Document images with source code:
........

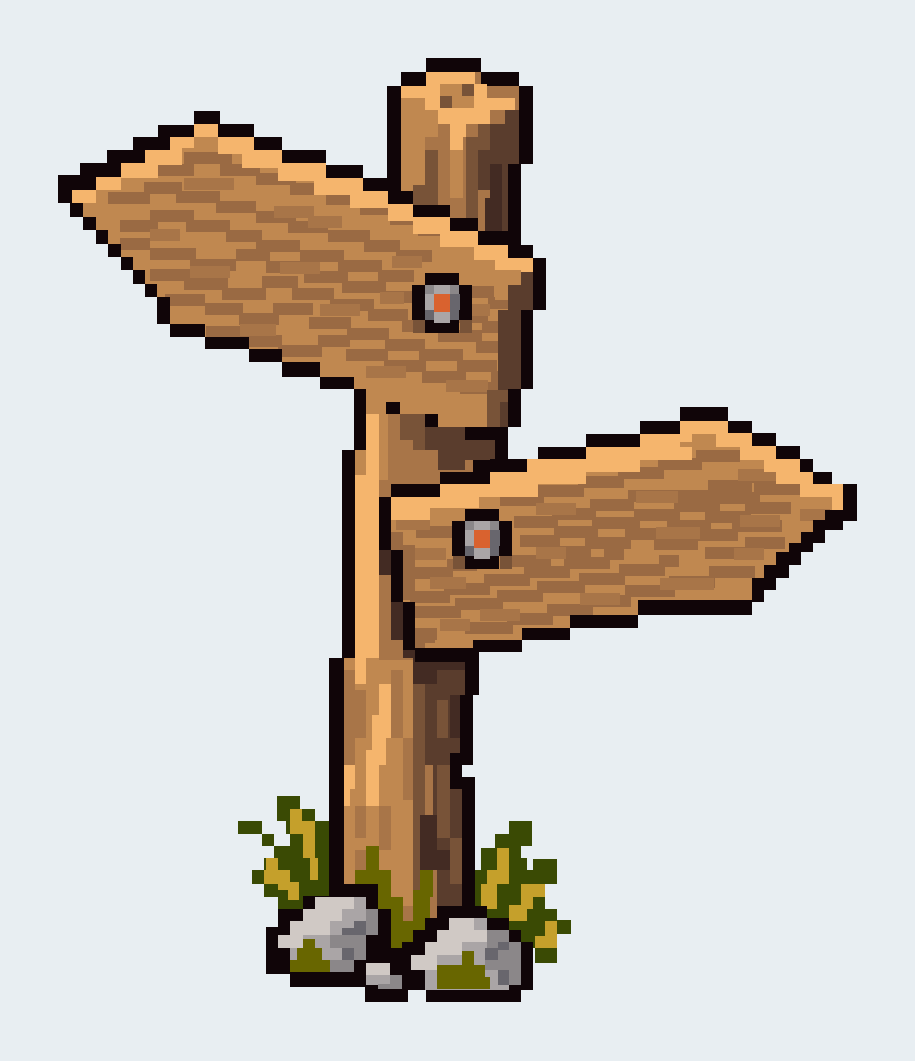
<!DOCTYPE html>
<html lang="en">
<head>
<meta charset="utf-8">
<title>Wooden signpost</title>
<style>
:root{
  --sky:#e8eef2; --ink:#100508;
  --wood-light:#f5b56d; --wood:#c08850; --wood-mid:#a87548; --wood-shade:#9a6a43;
  --wood-dark:#785338; --wood-deep:#5a3d2d; --wood-black:#432b23;
  --leaf:#3a4a04; --leaf-gold:#c5a02b; --moss:#686600;
  --stone-light:#d0c9c5; --stone:#aaa5a6; --stone-mid:#8b8789; --stone-dark:#68666d; --rust:#d9622f;
}
html,body{margin:0;height:100%;overflow:hidden;background:var(--sky)}
svg{display:block;width:915px;height:1061px;shape-rendering:crispEdges}
.ink{fill:var(--ink)} .wood{fill:var(--wood)} .light{fill:var(--wood-light)}
.mid{fill:var(--wood-mid)} .shade{fill:var(--wood-shade)} .dark{fill:var(--wood-dark)}
.deep{fill:var(--wood-deep)} .black{fill:var(--wood-black)}
.leaf{fill:var(--leaf)} .gold{fill:var(--leaf-gold)} .moss{fill:var(--moss)}
.stone-light{fill:var(--stone-light)} .stone{fill:var(--stone)}
.stone-mid{fill:var(--stone-mid)} .stone-dark{fill:var(--stone-dark)} .rust{fill:var(--rust)}
.grain{fill:none;stroke:var(--wood-shade);stroke-width:12}
.grain.soft{stroke:var(--wood-mid)}
</style>
</head>
<body>
<svg viewBox="0 0 915 1061" role="img" aria-label="Pixel art wooden signpost with two blank arrow boards, grass and stones">
<defs>
  <g id="bolt">
    <path class="ink" d="M-17-29H17V-17H30V18H17V31H-17V18H-30V-17H-17Z"/>
    <path class="stone-mid" d="M-17-17H17V18H8V21H-8V18H-17Z"/>
    <path class="stone" d="M-8-17H8V-8H-8ZM-17-8H-8V8H-17ZM-8 10H8V21H-8Z"/>
    <path class="stone-dark" d="M8-8H18V8H8ZM8 8H17V18H8ZM-17 8H-8V18H-17Z"/>
    <rect class="rust" x="-8" y="-8" width="16" height="18"/>
  </g>
  <clipPath id="upper-board"><path d="M72 190H96V177H121V163H145V150H170V137H194V124H218V137H254V150H282V163H326V178H363V191H388V204H413V217H450V231H478V245H508V258H533V310H521V389H508V427H438V414H400V402H366V389H354V377H320V362H282V349H249V337H205V324H170V297H157V284H145V270H133V257H121V244H108V230H96V217H83V203H72Z"/></clipPath>
  <clipPath id="lower-board"><path d="M391 497H440V484H490V472H527V459H586V447H640V434H680V421H728V433H752V446H776V459H800V472H813V484H843V510H825V520H813V532H801V543H789V552H776V565H764V578H752V600H638V615H570V628H522V640H473V648H415V602H403V550H391Z"/></clipPath>
</defs>

<rect width="915" height="1061" fill="var(--sky)"/>

<g id="grass-left">
  <path class="leaf" d="M238 821H262V834H274V846H290V834H286V821H277V796H300V809H315V821H330V896H303V909H278V897H264V884H252V870H264V858H274V846H262V834H238Z"/>
  <path class="gold" d="M290 809H302V821H315V858H318V880H310V858H303V834H290ZM266 858H278V870H290V882H299V900H288V890H278V884H264V870H266Z"/>
</g>
<g id="grass-right">
  <path class="leaf" d="M509 821H532V846H521V858H527V870H533V859H557V884H545V909H557V920H571V934H557V963H535V948H521V930H475V870H481V848H495V834H509Z"/>
  <path class="gold" d="M497 848H509V870H509V884H497V909H481V884H487V870H497ZM521 884H545V897H533V909H527V921H509V905H521ZM545 921H557V934H557V948H535V936H545Z"/>
</g>

<g id="post">
  <path class="ink" d="M426 58H481V72H519V86H533V164H521V300H508V460H500V652H479V695H473V765H462V777H475V920H329V658H342V450H354V389H387V86H401V72H426Z"/>
  <path class="mid" d="M426 72H481V86H519V164H508V250H401V86H426Z"/>
  <path class="light" d="M426 72H475V84H487V98H515V110H490V124H466V137H463V185H450V124H438V110H413V98H401V86H426Z"/>
  <path class="wood" d="M401 98H425V110H438V137H425V185H413V198H401ZM440 84H462V96H474V108H452V98H440ZM450 150H463V198H450Z"/>
  <path class="dark" d="M425 150H438V210H413V185H425ZM466 137H478V124H490V150H478V231H466ZM440 96H452V108H440ZM462 84H474V96H462Z"/>
  <path class="deep" d="M490 124H505V110H519V164H508V245H490V190H478V150H490Z"/>
  <path class="black" d="M490 164H502V245H485V198H490Z"/>

  <path class="mid" d="M366 402H495V460H473V652H465V695H460V753H450V789H462V906H437V930H391V909H378V884H344V658H355V450H366Z"/>
  <path class="wood" d="M366 402H388V480H379V660H413V906H391V870H366V850H355V884H344V658H355V450H366Z"/>
  <path class="light" d="M366 414H379V658H366V684H355V658H355V475H366ZM379 684H391V738H386V765H379V806H366V750H372V715H379ZM344 765H355V789H350V806H344Z"/>
  <path class="mid" d="M344 670H355V690H366V738H355V765H344ZM391 670H403V738H391ZM355 806H366V838H355ZM403 738H413V800H403ZM379 806H391V850H379Z"/>
  <path class="dark" d="M400 414H438V427H462V440H425V450H413V440H400ZM413 675H425V738H437V765H425V815H437V825H425V906H413Z"/>
  <path class="deep" d="M425 425H465V440H495V460H465V470H438V450H425ZM413 660H465V695H460V753H450V789H462V906H437V870H420V815H433V765H425V684H413Z"/>
  <path class="black" d="M413 658H465V670H437V684H413ZM420 815H437V850H450V870H420ZM450 695H460V738H450ZM391 550H403V602H415V658H403V640H391V575H379V520H391Z"/>
  <path class="dark" d="M437 700H448V738H437ZM437 765H450V838H437ZM450 838H462V884H450Z"/>
  <path class="moss" d="M366 846H379V870H391V897H403V921H413V890H420V870H433V897H430V921H437V935H413V948H391V909H378V884H355V870H366Z"/>
</g>

<g id="board-left">
  <path class="ink" d="M58 175H80V163H107V150H133V137H158V125H194V111H220V124H254V137H282V150H326V165H363V178H401V191H413V205H450V218H478V231H508V245H533V258H546V310H533V389H521V427H508V440H465V427H425V414H386V402H354V389H320V377H282V362H249V349H205V337H170V324H157V297H145V284H133V270H121V257H108V244H96V230H83V217H70V203H58Z"/>
  <g clip-path="url(#upper-board)">
    <rect class="wood" x="60" y="110" width="490" height="330"/>
    <path class="grain" d="M158 170h36m-10-12h48m-12 12h40m-4 9h40m-6 10h40m-4 10h40m-6 10h36m-6 10h36m-8 11h40m-4 11h40m-6 11h40
      M108 198h42m-6-10h38m-6 9h44m-4 10h40m0 10h40m-8 10h40m0 9h42m-6 10h36m-4 10h36
      M120 226h38m-8-10h44m-8 10h44m-4 10h36m-6 10h44m0 10h44m-6 10h44m-4 10h36m50 16h30m-6 11h30
      M120 244h30m0 10h46m-6 11h46m0-10h34m-4 12h42m-4 10h44m-6 10h44m-4 10h36m30 20h40m-6 10h40
      M150 275h40m-6 9h44m-6 10h44m-4-12h36m-6 12h42m-4 11h44m-6 10h40m-6 11h42m-6 10h44m-6 11h44
      M165 300h40m0 9h38m-4 10h40m-6-10h40m-4 14h42m-4 11h42m-4 11h40m-6 10h44m-6 11h40m-6 11h46
      M206 332h42m-6 9h40m-4 10h44m-4-10h32m-4 14h42m-4 11h42m-4 11h44m-6 11h42m-6 10h40"/>
    <path class="grain soft" d="M184 184h50m40 28h40m-6 10h34m50 40h30M150 235h30m100 33h40m60 30h24M190 272h40m90 38h40m100 0h30M240 330h36m90 42h40m40 14h42"/>
    <path class="light" d="M72 190H96V177H121V163H145V150H170V137H194V124H218V137H254V150H282V163H326V178H363V191H388V204H413V217H450V231H478V245H508V258H533V272H495V260H474V247H440V234H413V221H388V208H350V195H314V181H278V168H242V154H218V139H206V152H182V165H158V178H121V190H96V203H72Z"/>
    <path class="wood" d="M194 137H218V152H182V148H194Z"/>
    <path class="deep" d="M521 272H533V310H521V389H508V440H487V402H498V310H508V285H521Z"/>
    <path class="dark" d="M487 390H508V402H500V430H487Z"/>
    <path class="wood" d="M495 270H521V285H508V300H495Z"/>
  </g>
  <path class="dark" d="M413 320H425V333H413ZM460 320H472V333H460Z"/>
  <use href="#bolt" x="442" y="302"/>
</g>

<g id="board-right">
  <path class="ink" d="M379 497H391V484H440V472H490V459H538V447H586V434H640V421H680V407H728V421H752V433H776V446H800V459H813V472H832V484H857V521H843V530H825V543H813V552H801V565H789V578H776V590H764V602H752V615H638V628H570V640H522V652H473V662H415V650H403V602H391V550H379Z"/>
  <g clip-path="url(#lower-board)">
    <rect class="wood" x="380" y="410" width="480" height="250"/>
    <path class="grain" d="M500 500h44m-6-9h46m-6-9h46m-6-9h46m-6-9h44m-6-8h44
      M416 532h38m60-10h44m-6-8h44m-6-9h44m-6-9h46m-6 0h46m-6-10h44m-6-9h44
      M520 541h40m-6-9h44m-6-9h48m-6-8h46m-6-9h46m-6-8h46m-6-9h40m-4 0h40
      M403 573h50m-6-8h30m30-4h44m-6-9h46m-6-9h46m-6-9h48m-6-8h44m-6-9h46m-6-9h46
      M410 597h40m-6-8h46m-6-9h46m-6-8h46m-6-9h46m-6-9h20m30-10h44m-6-9h46m-6-9h50
      M415 612h46m-6-8h48m-6-8h46m-6-9h48m-6-8h46m-6-9h46m-6-9h20m26-8h46m-6-10h40
      M415 637h20m30-9h48m-6-9h46m-6-9h46m-6-9h44m-6-10h50m-6-9h46m-6-10h46"/>
    <path class="grain soft" d="M396 524h34m-20 30h36m90-45h40m60-12h42m60-22h50M430 583h36m70-30h30m90-20h44m40-12h40M480 615h40m60-16h40m40-15h54m20-30h30M440 625h30M800 515h30"/>
    <path class="light" d="M391 497H440V484H490V472H527V459H586V447H640V434H680V421H728V433H752V446H776V459H800V472H813V484H843V510H832V497H800V484H776V472H764V460H740V447H692V460H640V472H586V484H538V497H479V508H430V520H391Z"/>
    <path class="wood" d="M692 434H716V447H680V442H692Z"/>
    <path class="shade" d="M391 532H403V545H415V600H403V550H391ZM415 628H437V640H425V648H415Z"/>
  </g>
  <path class="dark" d="M453 556H465V569H453ZM500 556H512V569H500Z"/>
  <use href="#bolt" x="482" y="538"/>
</g>

<g id="stone-left">
  <path class="ink" d="M329 884H366V896H378V909H391V948H402V963H378V987H290V974H266V927H278V909H303V896H329Z"/>
  <path class="stone" d="M315 897H366V909H378V935H366V960H354V972H290V948H278V935H290V921H303V909H315Z"/>
  <path class="stone-light" d="M315 897H354V909H342V921H330V935H303V948H278V935H290V921H303V909H315Z"/>
  <path class="stone-mid" d="M366 909H378V935H366V960H354V972H330V960H342V948H330V935H354V921H366Z"/>
  <path class="stone-dark" d="M354 921H366V935H342V928H354ZM342 948H354V960H342Z"/>
  <path class="moss" d="M303 939H315V948H322V960H330V972H290V960H297V948H303Z"/>
</g>
<g id="stone-right">
  <path class="ink" d="M449 906H487V918H509V930H521V942H533V990H521V1002H426V990H402V942H413V930H425V918H449Z"/>
  <path class="stone" d="M449 918H487V930H509V942H521V985H509V990H425V970H411V955H425V942H437V930H449Z"/>
  <path class="stone-light" d="M449 918H474V930H487V942H462V955H437V970H411V955H425V942H437V930H449Z"/>
  <path class="stone-mid" d="M487 930H509V942H521V985H498V970H485V960H498V948H487Z"/>
  <path class="stone-dark" d="M485 948H498V960H485ZM498 970H509V985H498ZM498 942H509V950H498Z"/>
  <path class="moss" d="M462 951H474V965H485V977H490V989H437V965H462Z"/>
</g>
<g id="pebble">
  <path class="ink" d="M366 951H390V963H402V990H408V1002H365V987H354V963H366Z"/>
  <path class="stone" d="M366 963H390V975H402V989H378V985H366Z"/>
  <path class="stone-light" d="M366 963H390V975H366Z"/>
  <path class="stone-mid" d="M390 975H402V989H378V984H390Z"/>
</g>
</svg>
</body>
</html>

........

## PROBLEM
Look through the entries above; find each line with the word "bolt" and copy it.

## RESPONSE TO THE EXERCISE
  <g id="bolt">
  <use href="#bolt" x="442" y="302"/>
  <use href="#bolt" x="482" y="538"/>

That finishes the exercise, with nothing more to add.